The owner of a property is required to continue to supply utilities to the property even when the occupant is in illegal occupation. The reason for this is that utility supply is incidental to occupation, so disconnection without a court order amounts to spoliation, as this is seen by our law as deprivation of possession. The effect of this to the owner is that, she is not just losing the monthly rental income, but must incur the actual expense of utility supply.
Obtaining an eviction order, to remove the non-paying tenant as soon as possible, is always our primary focus, but due to the technicality of the eviction process it may sometimes take a few weeks longer than we were all hoping for. While patiently waiting for the eviction process to unfold, in compliance with the court rules and legislation, your utility bills are continuing to stream in, and so are your sleepless nights. The solution to this drama is to run a separate application to have the illegal occupant’s water supply limited and the electricity supply disconnected parallel to the eviction. This is a valuable treasure for the property industry which is aimed at softening the blow to owners when dealing with an illegal occupant refusing to vacate.

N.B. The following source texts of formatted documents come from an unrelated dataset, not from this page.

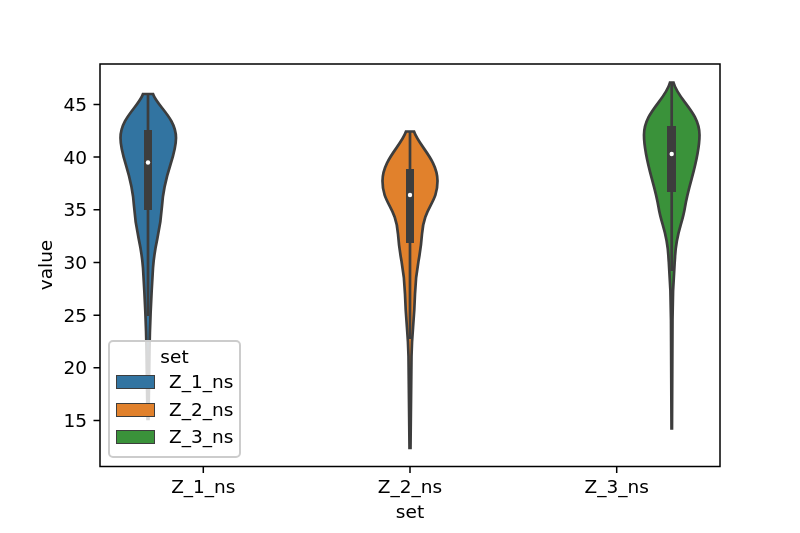
<!DOCTYPE html>
<html lang="en">
<head>
<meta charset="utf-8">
<title>Violin plot of value by set</title>
<style>
:root {
  --set-1: #3274a1;
  --set-2: #e1812c;
  --set-3: #3a923a;
  --outline: #3d3d3d;
  --axis: #000;
  --legend-border: #ccc;
}
* { box-sizing: border-box; margin: 0; padding: 0; }
html, body { width: 800px; height: 533px; overflow: hidden; background: #fff; }
.chart {
  position: relative; width: 800px; height: 533px; overflow: hidden;
  font: 18.5px/22px "DejaVu Sans", sans-serif; color: var(--axis);
}
.plot { position: absolute; inset: 0; display: block; }
.frame, .ticks { fill: none; stroke: var(--axis); stroke-width: 1.5; }
.violin { stroke: var(--outline); stroke-width: 2.7; }
.whisker { stroke: var(--outline); stroke-width: 2.7; }
.quartiles { fill: var(--outline); }
.median { fill: #fff; }
.y-labels {
  position: absolute; left: 50px; top: 94px; width: 37px; height: 338px;
  display: flex; flex-direction: column; justify-content: space-between;
  list-style: none; text-align: right;
}
.x-labels {
  position: absolute; left: 100px; top: 476px; width: 620px;
  display: grid; grid-template-columns: repeat(3, 1fr);
  list-style: none; text-align: center;
}
.x-title { position: absolute; left: 100px; top: 501px; width: 620px; text-align: center; }
.y-title {
  position: absolute; left: 6px; top: 254px; width: 80px;
  text-align: center; transform: rotate(-90deg);
}
.legend {
  position: absolute; left: 108px; top: 340px; width: 133px; height: 118px;
  padding: 4px 6px; border: 2px solid var(--legend-border); border-radius: 5px;
  background: rgba(255, 255, 255, .8);
}
.legend h2 { font: inherit; text-align: center; margin-bottom: 3px; }
.legend ul { list-style: none; display: flex; flex-direction: column; gap: 5.6px; }
.legend li { display: flex; align-items: center; gap: 14px; white-space: nowrap; }
.swatch { flex: none; width: 39px; height: 14px; border: 1.4px solid var(--outline); }
.swatch-1 { background: var(--set-1); fill: var(--set-1); }
.swatch-2 { background: var(--set-2); fill: var(--set-2); }
.swatch-3 { background: var(--set-3); fill: var(--set-3); }
</style>
</head>
<body>
<main class="chart">
  <svg class="plot" width="800" height="533" viewBox="0 0 800 533" role="img" aria-label="Violin plot of value for Z_1_ns, Z_2_ns and Z_3_ns">
    <g>
      <path class="violin swatch-1" d="M143 94H153C157 106 176 118 176 138C176 158 164 172 162 206C160 236 155 240 153 268C151 300 150 320 149.500 350L148.500 419H147.500L146.500 350C146 320 145 300 143 268C141 240 136 236 134 206C132 172 120.500 158 120.500 138C120.500 118 139 106 143 94Z"/>
      <line class="whisker" x1="148" y1="95" x2="148" y2="316"/>
      <rect class="quartiles" x="144" y="130" width="8" height="80"/>
      <circle class="median" cx="148" cy="162.500" r="2.200"/>
    </g>
    <g>
      <path class="violin swatch-2" d="M406 131.500H414C419 146 437.500 160 437.500 181C437.500 204 424 206 422 234C420 262 416 264 415 294C414 326 412 330 411.500 356L410.500 448H409.500L408.500 356C408 330 406 326 405 294C404 264 400 262 398 234C396 206 382.500 204 382.500 181C382.500 160 401 146 406 131.500Z"/>
      <line class="whisker" x1="410" y1="132" x2="410" y2="339"/>
      <rect class="quartiles" x="406" y="169" width="8" height="74"/>
      <circle class="median" cx="410" cy="195" r="2.200"/>
    </g>
    <g>
      <path class="violin swatch-3" d="M670 82.500H673.500C678 100 699.500 112 699.500 135C699.500 160 689 182 685 207C682 226 676 232 675 258C673 285 672.500 290 672.500 320L672 428.500H671.500L671 320C671 290 670.500 285 668.500 258C667.500 232 661.500 226 658.500 207C654.500 182 644 160 644 135C644 112 665.500 100 670 82.500Z"/>
      <line class="whisker" x1="671.700" y1="83" x2="671.700" y2="271"/>
      <rect class="quartiles" x="667" y="126" width="9" height="66"/>
      <circle class="median" cx="671.700" cy="154" r="2.200"/>
    </g>
    <rect class="frame" x="100" y="64" width="620" height="402.500"/>
    <path class="ticks" d="M93.500 104.500H100M93.500 157H100M93.500 209.800H100M93.500 262.500H100M93.500 315.200H100M93.500 367.800H100M93.500 420.500H100M203.300 466V473M410 466V473M616.700 466V473"/>
  </svg>

  <ul class="y-labels">
    <li>45</li><li>40</li><li>35</li><li>30</li><li>25</li><li>20</li><li>15</li>
  </ul>
  <p class="y-title">value</p>

  <ul class="x-labels">
    <li>Z_1_ns</li><li>Z_2_ns</li><li>Z_3_ns</li>
  </ul>
  <p class="x-title">set</p>

  <section class="legend">
    <h2>set</h2>
    <ul>
      <li><span class="swatch swatch-1"></span>Z_1_ns</li>
      <li><span class="swatch swatch-2"></span>Z_2_ns</li>
      <li><span class="swatch swatch-3"></span>Z_3_ns</li>
    </ul>
  </section>
</main>
</body>
</html>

Don’t be trapped by the utility consuming dragon, allow the knight in shining armour to flick the switch on your troubles.
At the forefront of consumer protection law in South Africa is the Consumer Protection Act (the “CPA”). Section 14 of the CPA is of particular importance to the landlord-tenant relationship, but it may not always be clear if such...